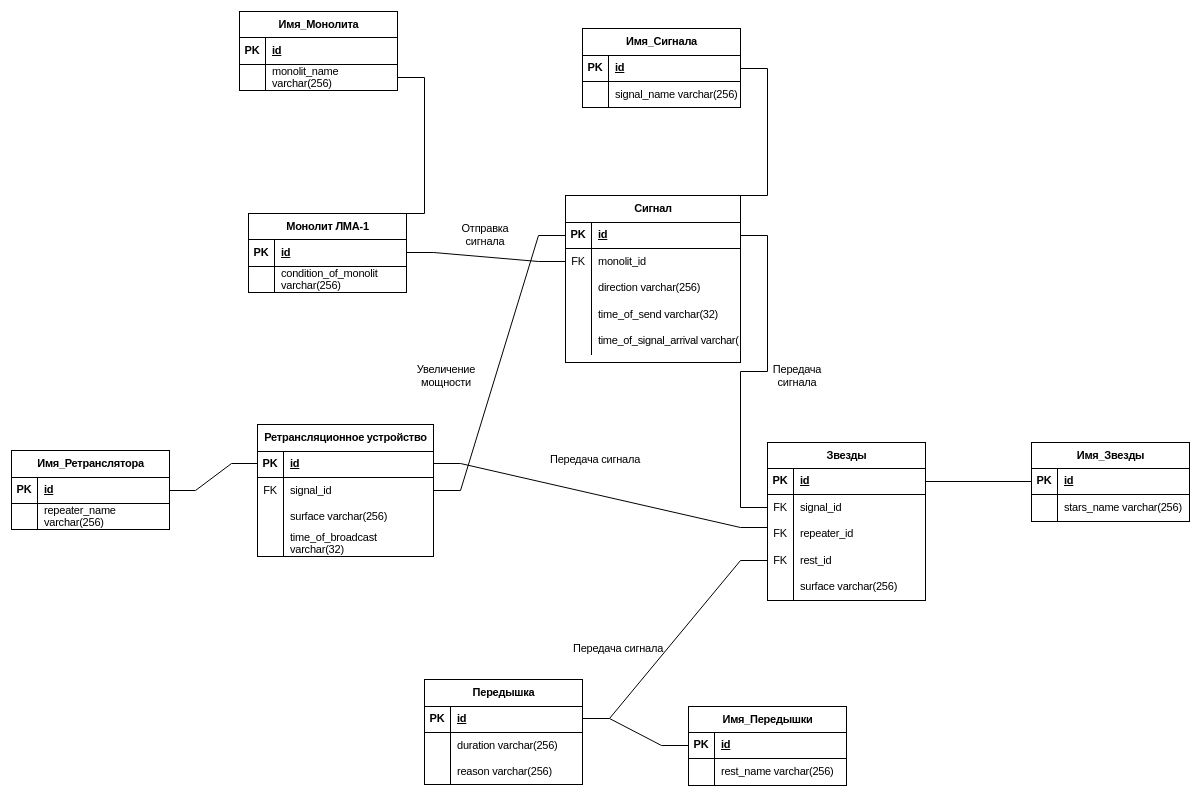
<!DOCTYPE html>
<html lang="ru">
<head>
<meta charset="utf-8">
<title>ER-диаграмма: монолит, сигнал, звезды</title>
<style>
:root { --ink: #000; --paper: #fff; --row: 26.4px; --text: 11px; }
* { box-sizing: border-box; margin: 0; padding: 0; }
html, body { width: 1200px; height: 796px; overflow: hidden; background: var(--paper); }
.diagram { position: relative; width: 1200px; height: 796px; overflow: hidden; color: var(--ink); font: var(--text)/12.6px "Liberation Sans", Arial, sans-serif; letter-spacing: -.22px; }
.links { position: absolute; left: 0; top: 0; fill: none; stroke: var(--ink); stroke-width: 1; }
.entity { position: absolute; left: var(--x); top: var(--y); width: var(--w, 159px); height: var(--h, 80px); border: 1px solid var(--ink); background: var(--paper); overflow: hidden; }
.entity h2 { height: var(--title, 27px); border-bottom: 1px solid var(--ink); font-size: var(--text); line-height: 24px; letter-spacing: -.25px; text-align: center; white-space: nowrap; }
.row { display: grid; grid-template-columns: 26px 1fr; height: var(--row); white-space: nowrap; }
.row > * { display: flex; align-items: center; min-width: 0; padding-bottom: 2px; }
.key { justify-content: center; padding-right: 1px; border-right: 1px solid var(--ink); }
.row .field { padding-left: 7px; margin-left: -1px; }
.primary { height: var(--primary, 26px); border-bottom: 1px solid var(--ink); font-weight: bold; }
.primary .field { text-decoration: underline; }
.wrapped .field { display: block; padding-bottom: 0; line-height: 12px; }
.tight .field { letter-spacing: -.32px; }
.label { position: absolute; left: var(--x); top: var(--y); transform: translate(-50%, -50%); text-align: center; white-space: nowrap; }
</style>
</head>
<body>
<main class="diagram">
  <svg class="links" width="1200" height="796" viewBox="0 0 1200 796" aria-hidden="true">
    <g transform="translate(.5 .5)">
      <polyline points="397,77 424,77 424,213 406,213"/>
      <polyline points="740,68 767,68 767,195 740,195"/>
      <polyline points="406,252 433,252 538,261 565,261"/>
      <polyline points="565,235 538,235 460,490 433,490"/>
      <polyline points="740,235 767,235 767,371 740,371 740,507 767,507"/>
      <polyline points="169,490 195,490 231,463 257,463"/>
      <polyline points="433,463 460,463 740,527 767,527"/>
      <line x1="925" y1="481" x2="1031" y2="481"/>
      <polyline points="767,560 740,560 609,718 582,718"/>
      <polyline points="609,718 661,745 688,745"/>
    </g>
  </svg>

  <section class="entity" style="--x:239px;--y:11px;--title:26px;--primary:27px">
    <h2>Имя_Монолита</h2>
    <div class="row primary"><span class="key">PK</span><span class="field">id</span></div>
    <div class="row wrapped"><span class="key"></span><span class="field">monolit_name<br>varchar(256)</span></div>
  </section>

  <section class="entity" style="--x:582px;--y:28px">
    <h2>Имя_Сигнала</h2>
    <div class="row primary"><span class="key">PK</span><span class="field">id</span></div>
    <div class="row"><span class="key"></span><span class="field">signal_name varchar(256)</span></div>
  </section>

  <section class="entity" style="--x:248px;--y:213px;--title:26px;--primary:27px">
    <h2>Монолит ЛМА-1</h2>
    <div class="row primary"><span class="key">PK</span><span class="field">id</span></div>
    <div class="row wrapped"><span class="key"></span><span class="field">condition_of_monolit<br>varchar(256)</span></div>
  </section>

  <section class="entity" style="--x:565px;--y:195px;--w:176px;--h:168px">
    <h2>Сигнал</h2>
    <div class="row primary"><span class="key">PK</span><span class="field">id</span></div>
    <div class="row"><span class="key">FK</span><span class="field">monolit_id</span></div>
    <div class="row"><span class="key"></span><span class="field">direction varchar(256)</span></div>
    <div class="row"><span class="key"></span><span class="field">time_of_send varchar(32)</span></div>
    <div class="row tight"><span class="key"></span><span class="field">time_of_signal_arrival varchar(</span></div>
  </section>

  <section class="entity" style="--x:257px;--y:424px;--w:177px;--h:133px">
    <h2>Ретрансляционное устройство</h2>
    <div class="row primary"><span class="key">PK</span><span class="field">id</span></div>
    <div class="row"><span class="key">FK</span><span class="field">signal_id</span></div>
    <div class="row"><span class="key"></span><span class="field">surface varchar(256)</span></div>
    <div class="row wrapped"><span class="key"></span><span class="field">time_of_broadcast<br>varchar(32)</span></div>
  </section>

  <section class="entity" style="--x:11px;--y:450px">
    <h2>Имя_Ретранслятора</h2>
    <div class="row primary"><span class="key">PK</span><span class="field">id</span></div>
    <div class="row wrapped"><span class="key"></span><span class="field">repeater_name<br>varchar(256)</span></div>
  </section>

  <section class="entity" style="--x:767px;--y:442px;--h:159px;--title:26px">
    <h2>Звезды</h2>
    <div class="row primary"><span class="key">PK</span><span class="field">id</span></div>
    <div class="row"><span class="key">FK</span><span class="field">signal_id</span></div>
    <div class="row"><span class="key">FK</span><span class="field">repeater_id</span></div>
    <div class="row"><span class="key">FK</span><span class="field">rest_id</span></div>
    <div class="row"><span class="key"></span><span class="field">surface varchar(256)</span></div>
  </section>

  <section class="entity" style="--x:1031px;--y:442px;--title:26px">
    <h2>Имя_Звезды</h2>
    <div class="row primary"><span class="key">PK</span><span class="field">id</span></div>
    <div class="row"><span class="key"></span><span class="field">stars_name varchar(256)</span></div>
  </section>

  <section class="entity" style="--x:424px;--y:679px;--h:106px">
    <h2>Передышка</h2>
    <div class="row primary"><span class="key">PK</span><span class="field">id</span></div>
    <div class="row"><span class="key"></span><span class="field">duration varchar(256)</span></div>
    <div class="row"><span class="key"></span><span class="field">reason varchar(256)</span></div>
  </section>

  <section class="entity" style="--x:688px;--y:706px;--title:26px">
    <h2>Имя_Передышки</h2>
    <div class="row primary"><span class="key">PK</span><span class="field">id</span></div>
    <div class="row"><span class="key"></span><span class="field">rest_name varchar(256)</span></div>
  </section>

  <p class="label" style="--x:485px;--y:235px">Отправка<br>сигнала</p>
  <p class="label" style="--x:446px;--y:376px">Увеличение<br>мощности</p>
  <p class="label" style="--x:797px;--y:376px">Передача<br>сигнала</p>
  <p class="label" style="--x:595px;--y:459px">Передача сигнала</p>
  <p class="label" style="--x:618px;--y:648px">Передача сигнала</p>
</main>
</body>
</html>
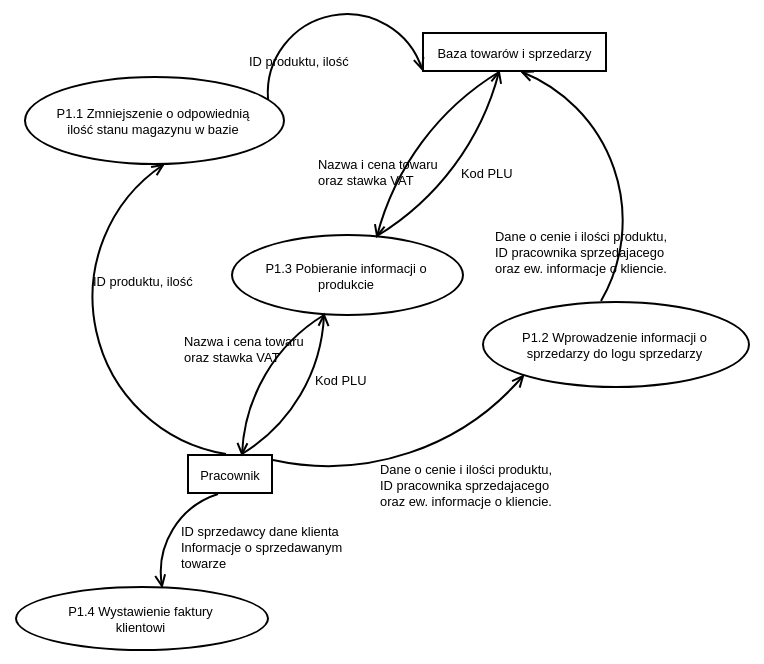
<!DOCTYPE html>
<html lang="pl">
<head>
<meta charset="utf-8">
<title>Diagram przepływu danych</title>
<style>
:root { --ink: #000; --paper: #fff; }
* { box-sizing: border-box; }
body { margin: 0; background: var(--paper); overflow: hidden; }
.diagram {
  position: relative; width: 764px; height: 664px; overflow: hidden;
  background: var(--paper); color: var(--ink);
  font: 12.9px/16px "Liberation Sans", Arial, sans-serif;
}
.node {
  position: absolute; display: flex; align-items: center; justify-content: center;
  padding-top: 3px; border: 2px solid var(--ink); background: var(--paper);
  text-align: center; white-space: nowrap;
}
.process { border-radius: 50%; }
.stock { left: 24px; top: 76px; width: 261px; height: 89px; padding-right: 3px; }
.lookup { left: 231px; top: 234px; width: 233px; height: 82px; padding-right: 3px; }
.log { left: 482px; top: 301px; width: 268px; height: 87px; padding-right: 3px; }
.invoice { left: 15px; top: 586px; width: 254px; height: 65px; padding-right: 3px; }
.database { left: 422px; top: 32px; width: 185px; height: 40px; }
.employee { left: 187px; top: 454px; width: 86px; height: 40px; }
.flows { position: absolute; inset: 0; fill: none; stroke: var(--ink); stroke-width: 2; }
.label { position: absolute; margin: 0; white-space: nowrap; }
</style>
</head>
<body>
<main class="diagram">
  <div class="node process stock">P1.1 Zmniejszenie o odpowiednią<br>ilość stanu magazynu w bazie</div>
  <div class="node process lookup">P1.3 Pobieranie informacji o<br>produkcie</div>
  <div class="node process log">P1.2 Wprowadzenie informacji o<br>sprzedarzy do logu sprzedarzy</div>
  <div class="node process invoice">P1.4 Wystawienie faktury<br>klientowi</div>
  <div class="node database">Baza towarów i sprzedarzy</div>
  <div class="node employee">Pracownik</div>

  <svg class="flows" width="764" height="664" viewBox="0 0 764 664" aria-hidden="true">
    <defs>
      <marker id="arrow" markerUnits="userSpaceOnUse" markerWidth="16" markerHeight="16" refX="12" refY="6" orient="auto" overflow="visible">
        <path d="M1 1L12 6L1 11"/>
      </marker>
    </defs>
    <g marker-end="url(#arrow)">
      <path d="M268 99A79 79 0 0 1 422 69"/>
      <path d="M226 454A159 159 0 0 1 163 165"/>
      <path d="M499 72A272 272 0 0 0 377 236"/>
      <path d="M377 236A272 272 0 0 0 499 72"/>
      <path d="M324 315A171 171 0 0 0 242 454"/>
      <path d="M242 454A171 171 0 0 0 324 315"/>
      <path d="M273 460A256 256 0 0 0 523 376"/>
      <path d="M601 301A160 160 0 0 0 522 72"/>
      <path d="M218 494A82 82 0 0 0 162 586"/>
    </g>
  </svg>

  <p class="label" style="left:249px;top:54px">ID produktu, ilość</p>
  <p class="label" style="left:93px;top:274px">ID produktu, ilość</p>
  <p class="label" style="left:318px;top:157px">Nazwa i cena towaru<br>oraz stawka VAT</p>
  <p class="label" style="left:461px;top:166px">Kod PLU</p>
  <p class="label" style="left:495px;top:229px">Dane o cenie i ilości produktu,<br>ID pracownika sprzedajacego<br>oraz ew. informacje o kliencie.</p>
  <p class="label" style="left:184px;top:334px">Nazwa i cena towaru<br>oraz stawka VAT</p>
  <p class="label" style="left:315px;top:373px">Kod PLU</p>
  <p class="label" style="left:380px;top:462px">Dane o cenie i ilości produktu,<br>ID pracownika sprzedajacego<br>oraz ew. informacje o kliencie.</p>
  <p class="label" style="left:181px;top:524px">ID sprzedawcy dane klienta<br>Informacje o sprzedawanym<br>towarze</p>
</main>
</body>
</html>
━━━━━━━━━━━━━━━━━━━━━━━━━━━━━━
_Problem_
In the records above, take every line from the opening one through the line with "absolute; left: 0;" and repeat it exactly; pictures are not part of the copy.

_Response area_
<!DOCTYPE html>
<html lang="ru">
<head>
<meta charset="utf-8">
<title>ER-диаграмма: монолит, сигнал, звезды</title>
<style>
:root { --ink: #000; --paper: #fff; --row: 26.4px; --text: 11px; }
* { box-sizing: border-box; margin: 0; padding: 0; }
html, body { width: 1200px; height: 796px; overflow: hidden; background: var(--paper); }
.diagram { position: relative; width: 1200px; height: 796px; overflow: hidden; color: var(--ink); font: var(--text)/12.6px "Liberation Sans", Arial, sans-serif; letter-spacing: -.22px; }
.links { position: absolute; left: 0; top: 0; fill: none; stroke: var(--ink); stroke-width: 1; }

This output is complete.